## Directions
Wherever a line in the records contains the word "front", return that line.

# # # #

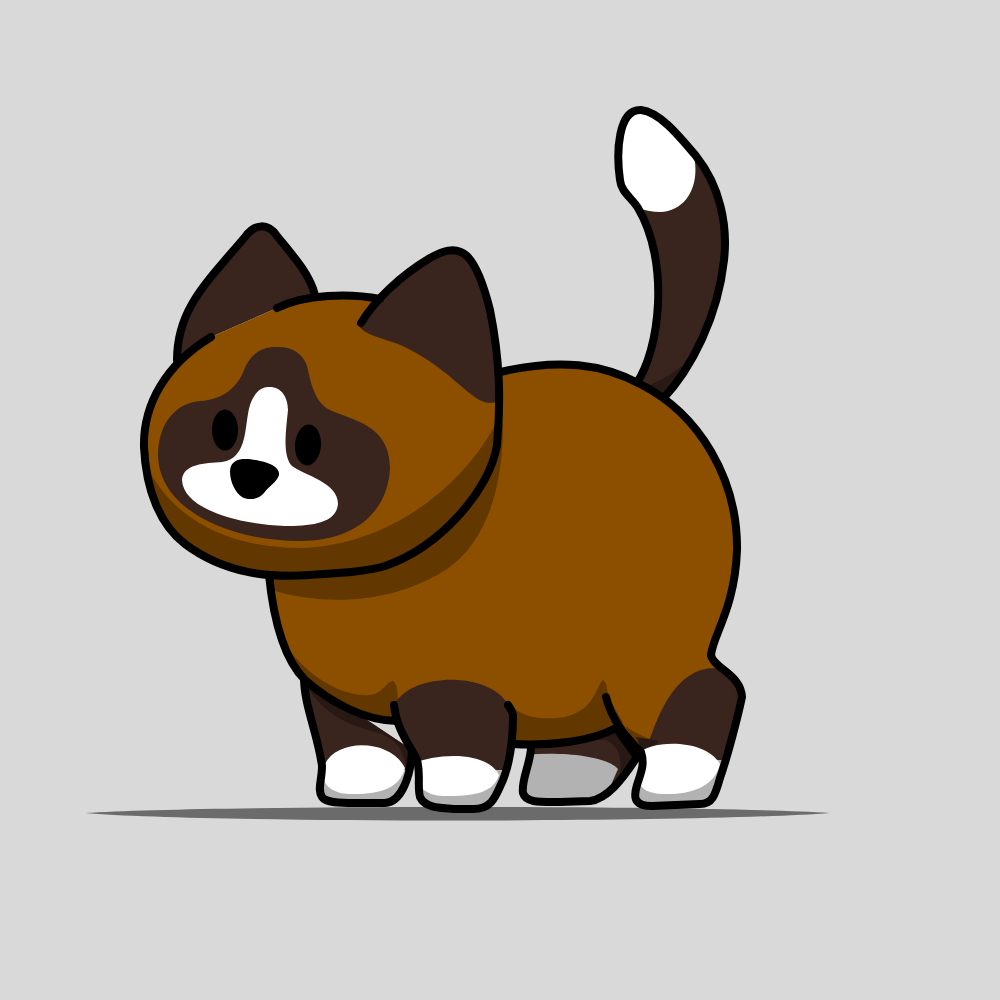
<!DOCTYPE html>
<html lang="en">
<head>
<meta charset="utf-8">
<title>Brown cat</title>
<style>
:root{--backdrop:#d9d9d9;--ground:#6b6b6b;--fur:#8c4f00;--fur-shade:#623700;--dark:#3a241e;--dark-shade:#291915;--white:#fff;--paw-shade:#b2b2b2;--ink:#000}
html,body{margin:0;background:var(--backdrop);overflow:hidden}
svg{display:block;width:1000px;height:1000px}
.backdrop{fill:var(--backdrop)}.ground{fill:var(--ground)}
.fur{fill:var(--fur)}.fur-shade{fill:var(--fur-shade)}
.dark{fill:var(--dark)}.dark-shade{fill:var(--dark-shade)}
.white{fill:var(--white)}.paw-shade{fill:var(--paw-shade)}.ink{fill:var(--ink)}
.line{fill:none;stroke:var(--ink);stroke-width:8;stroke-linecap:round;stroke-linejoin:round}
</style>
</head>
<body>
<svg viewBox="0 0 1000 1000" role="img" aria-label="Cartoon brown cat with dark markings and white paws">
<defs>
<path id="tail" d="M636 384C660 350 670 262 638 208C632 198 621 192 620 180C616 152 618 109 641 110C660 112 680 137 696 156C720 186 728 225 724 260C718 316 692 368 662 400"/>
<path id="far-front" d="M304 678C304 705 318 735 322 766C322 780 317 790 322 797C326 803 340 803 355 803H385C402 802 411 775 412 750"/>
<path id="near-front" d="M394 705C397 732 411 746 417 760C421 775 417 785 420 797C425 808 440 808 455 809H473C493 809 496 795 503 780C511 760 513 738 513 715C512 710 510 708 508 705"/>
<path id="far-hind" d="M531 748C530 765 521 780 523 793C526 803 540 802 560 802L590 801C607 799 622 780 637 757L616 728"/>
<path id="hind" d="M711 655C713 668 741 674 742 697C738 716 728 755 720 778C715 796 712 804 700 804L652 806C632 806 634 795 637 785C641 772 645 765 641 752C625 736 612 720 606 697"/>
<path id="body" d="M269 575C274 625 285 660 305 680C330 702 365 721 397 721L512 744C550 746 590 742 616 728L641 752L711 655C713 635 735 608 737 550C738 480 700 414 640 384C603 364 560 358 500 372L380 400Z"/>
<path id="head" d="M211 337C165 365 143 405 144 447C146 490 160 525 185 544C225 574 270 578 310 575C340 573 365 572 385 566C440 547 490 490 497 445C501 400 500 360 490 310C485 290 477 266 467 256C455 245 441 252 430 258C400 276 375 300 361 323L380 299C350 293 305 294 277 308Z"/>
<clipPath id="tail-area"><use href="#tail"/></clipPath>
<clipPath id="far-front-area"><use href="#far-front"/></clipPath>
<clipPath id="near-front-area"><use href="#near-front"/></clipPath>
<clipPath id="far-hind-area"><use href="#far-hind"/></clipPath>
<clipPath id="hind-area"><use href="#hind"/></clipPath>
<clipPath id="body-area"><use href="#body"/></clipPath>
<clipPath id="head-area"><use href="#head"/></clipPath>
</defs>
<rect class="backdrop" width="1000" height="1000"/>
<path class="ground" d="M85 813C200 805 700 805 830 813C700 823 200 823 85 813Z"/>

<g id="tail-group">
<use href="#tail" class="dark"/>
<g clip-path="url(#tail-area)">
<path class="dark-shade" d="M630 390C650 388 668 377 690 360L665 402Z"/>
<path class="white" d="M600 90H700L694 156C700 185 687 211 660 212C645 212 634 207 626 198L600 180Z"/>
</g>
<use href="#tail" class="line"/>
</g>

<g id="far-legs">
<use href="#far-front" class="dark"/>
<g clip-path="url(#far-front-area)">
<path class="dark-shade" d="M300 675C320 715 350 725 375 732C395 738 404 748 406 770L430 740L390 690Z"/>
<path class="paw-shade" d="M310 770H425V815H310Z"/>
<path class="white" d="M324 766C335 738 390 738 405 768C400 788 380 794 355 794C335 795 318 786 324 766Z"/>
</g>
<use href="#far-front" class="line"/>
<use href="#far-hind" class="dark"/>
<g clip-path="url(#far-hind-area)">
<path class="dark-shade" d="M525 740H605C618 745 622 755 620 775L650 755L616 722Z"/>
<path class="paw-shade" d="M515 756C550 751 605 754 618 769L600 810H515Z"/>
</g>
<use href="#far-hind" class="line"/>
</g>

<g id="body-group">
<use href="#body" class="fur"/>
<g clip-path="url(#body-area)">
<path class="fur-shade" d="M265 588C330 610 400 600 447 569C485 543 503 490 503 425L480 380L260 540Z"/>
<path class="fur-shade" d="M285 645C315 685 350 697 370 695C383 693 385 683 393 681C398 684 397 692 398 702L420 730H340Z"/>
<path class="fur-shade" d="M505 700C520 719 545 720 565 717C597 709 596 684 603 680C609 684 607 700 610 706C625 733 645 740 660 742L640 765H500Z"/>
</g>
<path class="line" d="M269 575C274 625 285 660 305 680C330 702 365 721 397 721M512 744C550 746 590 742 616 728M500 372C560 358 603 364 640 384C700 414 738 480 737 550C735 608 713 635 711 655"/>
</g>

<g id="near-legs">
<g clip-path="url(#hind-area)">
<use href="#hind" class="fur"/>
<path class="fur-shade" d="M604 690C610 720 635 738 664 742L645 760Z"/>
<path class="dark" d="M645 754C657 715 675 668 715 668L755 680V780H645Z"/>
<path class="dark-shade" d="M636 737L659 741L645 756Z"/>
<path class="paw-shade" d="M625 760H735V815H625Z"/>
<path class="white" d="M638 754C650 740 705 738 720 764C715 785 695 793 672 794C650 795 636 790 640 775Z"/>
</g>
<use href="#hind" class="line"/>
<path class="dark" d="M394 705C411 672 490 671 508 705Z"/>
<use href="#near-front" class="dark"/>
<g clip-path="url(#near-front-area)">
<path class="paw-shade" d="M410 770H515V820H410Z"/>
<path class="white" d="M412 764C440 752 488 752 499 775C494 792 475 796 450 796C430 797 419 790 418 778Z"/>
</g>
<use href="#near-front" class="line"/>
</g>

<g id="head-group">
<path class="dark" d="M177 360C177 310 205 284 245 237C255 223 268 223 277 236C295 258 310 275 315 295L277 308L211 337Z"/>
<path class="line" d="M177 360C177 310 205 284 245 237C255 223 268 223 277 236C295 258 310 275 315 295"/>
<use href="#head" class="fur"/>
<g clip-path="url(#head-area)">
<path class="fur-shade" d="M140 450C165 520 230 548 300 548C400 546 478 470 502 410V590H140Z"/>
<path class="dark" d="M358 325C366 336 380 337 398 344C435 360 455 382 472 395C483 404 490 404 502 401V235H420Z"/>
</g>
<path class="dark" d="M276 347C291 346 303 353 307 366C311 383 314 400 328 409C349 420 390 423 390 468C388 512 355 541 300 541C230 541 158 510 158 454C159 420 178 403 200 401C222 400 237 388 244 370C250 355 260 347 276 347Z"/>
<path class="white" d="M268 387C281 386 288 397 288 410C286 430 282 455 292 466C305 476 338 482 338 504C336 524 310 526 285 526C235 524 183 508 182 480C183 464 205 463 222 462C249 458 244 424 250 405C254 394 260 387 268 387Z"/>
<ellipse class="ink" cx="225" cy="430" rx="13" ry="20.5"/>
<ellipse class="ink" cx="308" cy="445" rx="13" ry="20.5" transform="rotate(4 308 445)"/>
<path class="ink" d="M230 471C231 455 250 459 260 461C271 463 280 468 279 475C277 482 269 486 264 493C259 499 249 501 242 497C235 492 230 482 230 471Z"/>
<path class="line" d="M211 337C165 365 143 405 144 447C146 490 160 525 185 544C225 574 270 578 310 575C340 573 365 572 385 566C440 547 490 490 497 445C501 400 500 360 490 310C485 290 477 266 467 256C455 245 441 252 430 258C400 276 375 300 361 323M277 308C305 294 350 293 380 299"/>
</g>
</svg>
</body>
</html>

# # # #

## Result of this exercise
<path id="far-front" d="M304 678C304 705 318 735 322 766C322 780 317 790 322 797C326 803 340 803 355 803H385C402 802 411 775 412 750"/>
<path id="near-front" d="M394 705C397 732 411 746 417 760C421 775 417 785 420 797C425 808 440 808 455 809H473C493 809 496 795 503 780C511 760 513 738 513 715C512 710 510 708 508 705"/>
<clipPath id="far-front-area"><use href="#far-front"/></clipPath>
<clipPath id="near-front-area"><use href="#near-front"/></clipPath>
<use href="#far-front" class="dark"/>
<g clip-path="url(#far-front-area)">
<use href="#far-front" class="line"/>
<use href="#near-front" class="dark"/>
<g clip-path="url(#near-front-area)">
<use href="#near-front" class="line"/>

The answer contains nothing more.